O Hajime Hoji's HP Top
o Research Interests
o What's New
O Discussion
o General Remarks
o Remarks
o Past Postings
O Works
o Downloadable Papers
o List of Publications
o Conference/Workshop Presentations
o Invited Talks
o Abstracts
O Works by other linguists (downloadable papers included)
o Works by Ayumi Ueyama (including her 1998 thesis)
o Works by J.-R. Hayashishita
o Works by Teruhiko Fukaya
o Works by Satoshi Kinsui
o Other Works
O Dept of Ling, USC

O Ayumi Ueyama's webpage (written mostly in Japanese)
O Satoshi Kinsui's webpage (written mostly in Japanese)
O Jason Merchant's webpage
You can e-mail me at: hoji [at]
Mailing address
Department of Linguistics
University of Southern California
Los Angeles, California 90089-1693
Research Interests
Once they have reached a certain maturational stage, every member of the human species is able to produce and comprehend the language to which s/he is exposed, barring any serious impairment. Underlying this ability of ours to relate linguistic sounds/signs (henceforth just "sounds" to make the exposition simpler) and meaning is the language faculty: this is one of the most fundamental working hypotheses adopted in the research program initiated by Noam Chomsky over half a century ago.

The aim of Chomsky's research program is to discover the properties of the language faculty, in its initial state and in its steady state. It is hypothesized that in its initial state, the language faculty, as the genetic endowment that underlies our ability to relate sounds and meaning, is uniform across the members of the species and that, in its steady state where its non-trivial "growth" has stopped, it varies in accordance with one's linguistic experience, within the limit imposed by the genetic endowment. The research program is also concerned with how the universal properties in question might be related to laws that govern the nature, beyond the language faculty per se, and how the language-particular properties are acquired.

My research has been concerned with how hypotheses about the language faculty can be put to rigorous empirical test. In Language Faculty Science (Cambridge University Press, 2015), I propose how we can deduce definite and testable predictions, and illustrate how we test our predictions and how we can obtain experimental results that are very close to our definite predictions.

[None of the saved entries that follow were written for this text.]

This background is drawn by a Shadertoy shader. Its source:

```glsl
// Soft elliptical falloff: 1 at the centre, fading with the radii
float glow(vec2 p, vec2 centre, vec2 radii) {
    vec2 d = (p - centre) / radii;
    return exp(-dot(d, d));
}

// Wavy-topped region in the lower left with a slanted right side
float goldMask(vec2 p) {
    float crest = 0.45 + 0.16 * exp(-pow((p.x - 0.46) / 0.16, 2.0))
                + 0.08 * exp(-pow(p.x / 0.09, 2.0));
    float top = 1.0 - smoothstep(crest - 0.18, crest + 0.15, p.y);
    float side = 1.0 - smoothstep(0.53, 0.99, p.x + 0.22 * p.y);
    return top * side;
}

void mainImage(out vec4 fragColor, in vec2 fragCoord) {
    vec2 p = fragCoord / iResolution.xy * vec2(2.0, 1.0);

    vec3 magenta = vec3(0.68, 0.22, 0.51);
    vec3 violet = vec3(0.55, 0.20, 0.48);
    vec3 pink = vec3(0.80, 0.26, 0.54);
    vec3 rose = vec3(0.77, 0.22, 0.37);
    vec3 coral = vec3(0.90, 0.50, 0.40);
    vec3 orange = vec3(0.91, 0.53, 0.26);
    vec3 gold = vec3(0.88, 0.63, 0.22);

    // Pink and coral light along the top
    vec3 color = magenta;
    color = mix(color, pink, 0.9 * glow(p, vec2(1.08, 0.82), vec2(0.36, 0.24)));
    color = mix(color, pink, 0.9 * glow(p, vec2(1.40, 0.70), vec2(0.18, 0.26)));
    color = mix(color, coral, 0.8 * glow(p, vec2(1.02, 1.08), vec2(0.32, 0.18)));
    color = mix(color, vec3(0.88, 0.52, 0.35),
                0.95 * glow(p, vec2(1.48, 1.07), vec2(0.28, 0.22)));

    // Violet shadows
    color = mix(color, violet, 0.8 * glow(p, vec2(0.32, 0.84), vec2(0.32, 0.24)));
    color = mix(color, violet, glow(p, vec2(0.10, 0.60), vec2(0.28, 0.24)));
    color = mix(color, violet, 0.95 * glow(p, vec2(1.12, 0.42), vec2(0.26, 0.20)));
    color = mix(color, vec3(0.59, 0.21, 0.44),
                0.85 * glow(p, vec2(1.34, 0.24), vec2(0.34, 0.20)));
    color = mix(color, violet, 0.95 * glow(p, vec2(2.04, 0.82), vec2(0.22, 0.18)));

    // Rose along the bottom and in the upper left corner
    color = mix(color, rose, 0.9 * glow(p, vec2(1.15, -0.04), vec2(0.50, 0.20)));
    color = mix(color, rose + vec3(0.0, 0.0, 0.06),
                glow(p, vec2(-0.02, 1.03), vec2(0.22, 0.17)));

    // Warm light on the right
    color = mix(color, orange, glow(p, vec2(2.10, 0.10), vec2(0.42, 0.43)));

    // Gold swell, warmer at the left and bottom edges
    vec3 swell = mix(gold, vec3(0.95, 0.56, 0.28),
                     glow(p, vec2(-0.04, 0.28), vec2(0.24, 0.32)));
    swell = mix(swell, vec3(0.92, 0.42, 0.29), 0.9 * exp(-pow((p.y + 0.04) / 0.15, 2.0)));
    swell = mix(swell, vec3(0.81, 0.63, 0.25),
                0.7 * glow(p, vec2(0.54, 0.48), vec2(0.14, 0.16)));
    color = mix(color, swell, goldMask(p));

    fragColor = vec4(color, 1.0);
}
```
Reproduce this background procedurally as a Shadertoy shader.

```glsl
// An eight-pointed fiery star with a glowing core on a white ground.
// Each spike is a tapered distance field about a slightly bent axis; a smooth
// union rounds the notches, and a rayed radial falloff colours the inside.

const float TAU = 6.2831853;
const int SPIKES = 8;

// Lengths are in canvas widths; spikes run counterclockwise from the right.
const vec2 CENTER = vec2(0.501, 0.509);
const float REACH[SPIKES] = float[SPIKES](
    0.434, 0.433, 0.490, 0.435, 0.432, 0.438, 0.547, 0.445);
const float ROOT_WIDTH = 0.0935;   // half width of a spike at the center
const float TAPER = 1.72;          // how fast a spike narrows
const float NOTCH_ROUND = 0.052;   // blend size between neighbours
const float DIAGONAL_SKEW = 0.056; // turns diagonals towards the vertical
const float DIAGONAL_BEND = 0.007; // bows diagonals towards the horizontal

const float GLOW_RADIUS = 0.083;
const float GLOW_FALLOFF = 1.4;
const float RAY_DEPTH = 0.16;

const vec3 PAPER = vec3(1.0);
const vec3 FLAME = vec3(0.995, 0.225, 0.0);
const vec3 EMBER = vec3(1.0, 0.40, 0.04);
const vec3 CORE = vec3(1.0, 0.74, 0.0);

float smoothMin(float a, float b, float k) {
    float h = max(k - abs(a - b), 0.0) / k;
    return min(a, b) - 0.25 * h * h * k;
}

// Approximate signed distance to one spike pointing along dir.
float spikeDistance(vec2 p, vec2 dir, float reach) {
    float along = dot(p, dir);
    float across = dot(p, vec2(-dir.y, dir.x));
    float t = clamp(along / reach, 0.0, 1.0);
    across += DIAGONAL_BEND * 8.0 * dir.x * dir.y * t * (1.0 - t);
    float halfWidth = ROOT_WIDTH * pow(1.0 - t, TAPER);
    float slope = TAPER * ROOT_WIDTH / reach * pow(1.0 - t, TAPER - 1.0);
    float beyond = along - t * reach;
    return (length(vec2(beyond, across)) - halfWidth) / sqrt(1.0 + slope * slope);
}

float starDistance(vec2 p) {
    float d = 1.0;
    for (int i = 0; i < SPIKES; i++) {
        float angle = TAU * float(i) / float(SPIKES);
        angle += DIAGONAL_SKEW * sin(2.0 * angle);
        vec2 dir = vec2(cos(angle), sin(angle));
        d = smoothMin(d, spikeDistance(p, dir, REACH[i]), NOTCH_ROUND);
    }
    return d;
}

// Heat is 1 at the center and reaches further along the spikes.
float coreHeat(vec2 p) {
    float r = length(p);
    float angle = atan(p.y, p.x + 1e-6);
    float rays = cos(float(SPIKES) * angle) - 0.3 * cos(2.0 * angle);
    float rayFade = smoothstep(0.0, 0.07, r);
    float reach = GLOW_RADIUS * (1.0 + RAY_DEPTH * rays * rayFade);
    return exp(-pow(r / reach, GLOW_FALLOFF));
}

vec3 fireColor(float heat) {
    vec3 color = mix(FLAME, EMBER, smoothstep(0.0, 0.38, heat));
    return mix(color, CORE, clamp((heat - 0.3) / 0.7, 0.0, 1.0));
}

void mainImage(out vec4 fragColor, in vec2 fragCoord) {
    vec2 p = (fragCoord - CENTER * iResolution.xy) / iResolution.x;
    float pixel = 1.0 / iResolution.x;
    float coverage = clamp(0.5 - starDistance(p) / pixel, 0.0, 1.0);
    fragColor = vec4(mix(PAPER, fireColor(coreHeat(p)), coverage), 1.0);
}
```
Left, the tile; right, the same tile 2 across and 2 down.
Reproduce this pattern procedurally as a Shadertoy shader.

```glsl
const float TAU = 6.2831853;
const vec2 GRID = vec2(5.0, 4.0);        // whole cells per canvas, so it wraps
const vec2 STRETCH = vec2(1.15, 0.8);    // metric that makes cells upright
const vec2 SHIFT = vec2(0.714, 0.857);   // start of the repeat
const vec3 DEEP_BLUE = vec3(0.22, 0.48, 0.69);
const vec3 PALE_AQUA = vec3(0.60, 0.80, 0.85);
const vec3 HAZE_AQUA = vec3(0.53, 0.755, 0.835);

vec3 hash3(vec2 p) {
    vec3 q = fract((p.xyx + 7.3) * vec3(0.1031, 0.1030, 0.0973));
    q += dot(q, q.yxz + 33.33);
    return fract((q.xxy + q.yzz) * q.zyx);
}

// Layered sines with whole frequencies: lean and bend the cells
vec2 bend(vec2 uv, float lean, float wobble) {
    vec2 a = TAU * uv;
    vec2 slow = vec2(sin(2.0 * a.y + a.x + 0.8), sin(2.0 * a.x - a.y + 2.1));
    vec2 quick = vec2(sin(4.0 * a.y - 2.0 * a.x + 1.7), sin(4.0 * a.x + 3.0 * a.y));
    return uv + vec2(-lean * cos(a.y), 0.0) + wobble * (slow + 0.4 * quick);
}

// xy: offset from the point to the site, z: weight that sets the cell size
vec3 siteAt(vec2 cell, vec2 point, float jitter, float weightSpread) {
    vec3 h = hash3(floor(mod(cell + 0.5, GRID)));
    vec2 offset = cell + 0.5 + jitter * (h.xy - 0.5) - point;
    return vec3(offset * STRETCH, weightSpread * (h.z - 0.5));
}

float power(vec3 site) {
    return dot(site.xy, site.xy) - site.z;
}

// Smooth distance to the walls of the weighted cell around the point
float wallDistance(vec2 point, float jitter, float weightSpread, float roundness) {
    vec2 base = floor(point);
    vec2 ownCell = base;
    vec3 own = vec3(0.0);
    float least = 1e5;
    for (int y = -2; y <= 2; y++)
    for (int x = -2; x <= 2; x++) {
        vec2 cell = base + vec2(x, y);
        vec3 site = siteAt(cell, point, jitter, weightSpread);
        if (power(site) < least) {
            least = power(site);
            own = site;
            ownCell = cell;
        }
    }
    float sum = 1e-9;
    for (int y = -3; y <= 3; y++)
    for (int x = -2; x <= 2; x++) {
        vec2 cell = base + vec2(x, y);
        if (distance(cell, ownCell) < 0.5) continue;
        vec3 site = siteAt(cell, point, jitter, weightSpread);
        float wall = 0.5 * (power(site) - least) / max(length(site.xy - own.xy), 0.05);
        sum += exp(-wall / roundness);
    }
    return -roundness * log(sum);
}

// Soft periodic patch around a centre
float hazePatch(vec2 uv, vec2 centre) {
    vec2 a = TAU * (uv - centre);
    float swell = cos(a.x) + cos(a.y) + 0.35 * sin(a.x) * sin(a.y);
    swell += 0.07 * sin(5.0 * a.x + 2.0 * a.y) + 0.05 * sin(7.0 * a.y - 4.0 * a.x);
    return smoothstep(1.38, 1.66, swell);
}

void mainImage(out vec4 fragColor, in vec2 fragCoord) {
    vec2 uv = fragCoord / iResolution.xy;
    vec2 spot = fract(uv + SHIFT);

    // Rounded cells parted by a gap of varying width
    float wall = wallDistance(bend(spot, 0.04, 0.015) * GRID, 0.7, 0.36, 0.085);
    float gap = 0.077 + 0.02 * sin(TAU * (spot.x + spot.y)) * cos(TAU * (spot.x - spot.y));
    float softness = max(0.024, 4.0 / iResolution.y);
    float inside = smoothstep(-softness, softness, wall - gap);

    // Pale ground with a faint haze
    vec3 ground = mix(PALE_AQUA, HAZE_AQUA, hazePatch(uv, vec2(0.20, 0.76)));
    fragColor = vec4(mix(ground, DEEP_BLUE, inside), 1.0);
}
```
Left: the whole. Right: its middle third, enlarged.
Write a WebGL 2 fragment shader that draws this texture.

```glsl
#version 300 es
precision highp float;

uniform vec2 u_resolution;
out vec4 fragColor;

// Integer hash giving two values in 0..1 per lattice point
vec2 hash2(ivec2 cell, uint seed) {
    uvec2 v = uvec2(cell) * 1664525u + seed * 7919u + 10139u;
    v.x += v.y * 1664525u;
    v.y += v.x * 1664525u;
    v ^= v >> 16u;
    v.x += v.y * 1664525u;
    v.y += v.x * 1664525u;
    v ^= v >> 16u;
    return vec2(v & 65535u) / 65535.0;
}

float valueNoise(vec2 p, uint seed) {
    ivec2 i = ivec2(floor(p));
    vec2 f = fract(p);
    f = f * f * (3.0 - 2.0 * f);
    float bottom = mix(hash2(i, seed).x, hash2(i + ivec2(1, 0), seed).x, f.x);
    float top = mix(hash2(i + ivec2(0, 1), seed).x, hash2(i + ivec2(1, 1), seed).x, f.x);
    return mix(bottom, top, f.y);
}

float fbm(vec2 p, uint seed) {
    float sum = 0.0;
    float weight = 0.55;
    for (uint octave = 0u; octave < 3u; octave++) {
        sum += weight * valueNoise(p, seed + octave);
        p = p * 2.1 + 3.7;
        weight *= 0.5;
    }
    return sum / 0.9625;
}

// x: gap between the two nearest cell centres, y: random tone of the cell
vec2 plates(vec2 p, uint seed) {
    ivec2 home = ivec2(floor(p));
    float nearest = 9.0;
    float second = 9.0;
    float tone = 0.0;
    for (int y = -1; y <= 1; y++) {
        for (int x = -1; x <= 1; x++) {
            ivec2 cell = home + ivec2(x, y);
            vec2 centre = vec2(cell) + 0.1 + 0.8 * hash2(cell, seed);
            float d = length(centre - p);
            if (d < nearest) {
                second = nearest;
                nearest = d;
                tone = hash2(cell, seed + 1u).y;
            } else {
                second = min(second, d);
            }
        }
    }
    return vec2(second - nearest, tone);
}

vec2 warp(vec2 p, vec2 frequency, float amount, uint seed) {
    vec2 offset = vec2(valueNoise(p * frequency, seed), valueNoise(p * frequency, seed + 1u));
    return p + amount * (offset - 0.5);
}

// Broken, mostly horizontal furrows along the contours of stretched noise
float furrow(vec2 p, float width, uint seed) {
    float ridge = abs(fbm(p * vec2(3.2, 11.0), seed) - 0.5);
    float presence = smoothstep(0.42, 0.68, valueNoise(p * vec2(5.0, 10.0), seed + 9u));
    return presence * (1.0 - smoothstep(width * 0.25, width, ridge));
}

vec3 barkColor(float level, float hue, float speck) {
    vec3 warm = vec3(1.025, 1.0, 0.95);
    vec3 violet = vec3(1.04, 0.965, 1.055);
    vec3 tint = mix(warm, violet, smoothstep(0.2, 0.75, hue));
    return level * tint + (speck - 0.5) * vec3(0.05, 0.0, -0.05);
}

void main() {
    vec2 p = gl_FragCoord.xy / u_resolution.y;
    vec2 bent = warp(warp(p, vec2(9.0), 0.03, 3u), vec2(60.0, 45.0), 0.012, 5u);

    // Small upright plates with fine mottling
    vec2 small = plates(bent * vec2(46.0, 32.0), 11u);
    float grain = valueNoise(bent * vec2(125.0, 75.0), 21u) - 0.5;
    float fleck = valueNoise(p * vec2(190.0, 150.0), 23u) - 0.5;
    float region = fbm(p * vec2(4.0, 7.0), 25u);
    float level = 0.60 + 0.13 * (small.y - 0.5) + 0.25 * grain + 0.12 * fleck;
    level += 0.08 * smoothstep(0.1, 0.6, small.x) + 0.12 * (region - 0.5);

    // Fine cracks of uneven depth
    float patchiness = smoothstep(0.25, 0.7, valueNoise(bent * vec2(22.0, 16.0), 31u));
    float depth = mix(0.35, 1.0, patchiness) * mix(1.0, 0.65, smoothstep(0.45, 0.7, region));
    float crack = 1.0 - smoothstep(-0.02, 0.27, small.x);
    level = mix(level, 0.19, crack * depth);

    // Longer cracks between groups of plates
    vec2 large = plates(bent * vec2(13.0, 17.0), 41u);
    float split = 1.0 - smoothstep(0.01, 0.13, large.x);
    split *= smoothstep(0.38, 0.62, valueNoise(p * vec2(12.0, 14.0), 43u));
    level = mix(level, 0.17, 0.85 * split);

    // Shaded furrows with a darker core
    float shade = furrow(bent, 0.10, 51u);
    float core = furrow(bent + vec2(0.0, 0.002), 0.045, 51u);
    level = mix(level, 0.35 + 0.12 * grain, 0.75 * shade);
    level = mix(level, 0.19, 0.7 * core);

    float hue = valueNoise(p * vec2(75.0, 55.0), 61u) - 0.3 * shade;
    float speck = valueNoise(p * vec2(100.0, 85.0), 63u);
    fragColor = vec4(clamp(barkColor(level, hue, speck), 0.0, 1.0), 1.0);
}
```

As it has turned out, definite predictions must be in the form of predicted correlations of schematic asymmetries (roughly, correlations of definite patterns of judgments). The results of an experiment conducted in Japan in the spring of 2017, consisting of over 100 Experiments, with about 200 informants, seem to provide compelling support for the proposed methodology. In every one of the ten Main-Experiments, its results are exactly in line with our categorical predictions.

It is generally agreed that it is not possible outside physics and its closely related fields to deduce definite predictions and expect to obtain experimental results in line with such predictions. I argue that it is indeed possible. The slogan of my research continues to be: language faculty science as an exact science is possible; yes, it is. Some may say that I am a dreamer. But I am not the only one. I hope that, upon reading Language Faculty Science and Experiment and Demonstration in Language Faculty Science (that I am trying to complete), others will join us.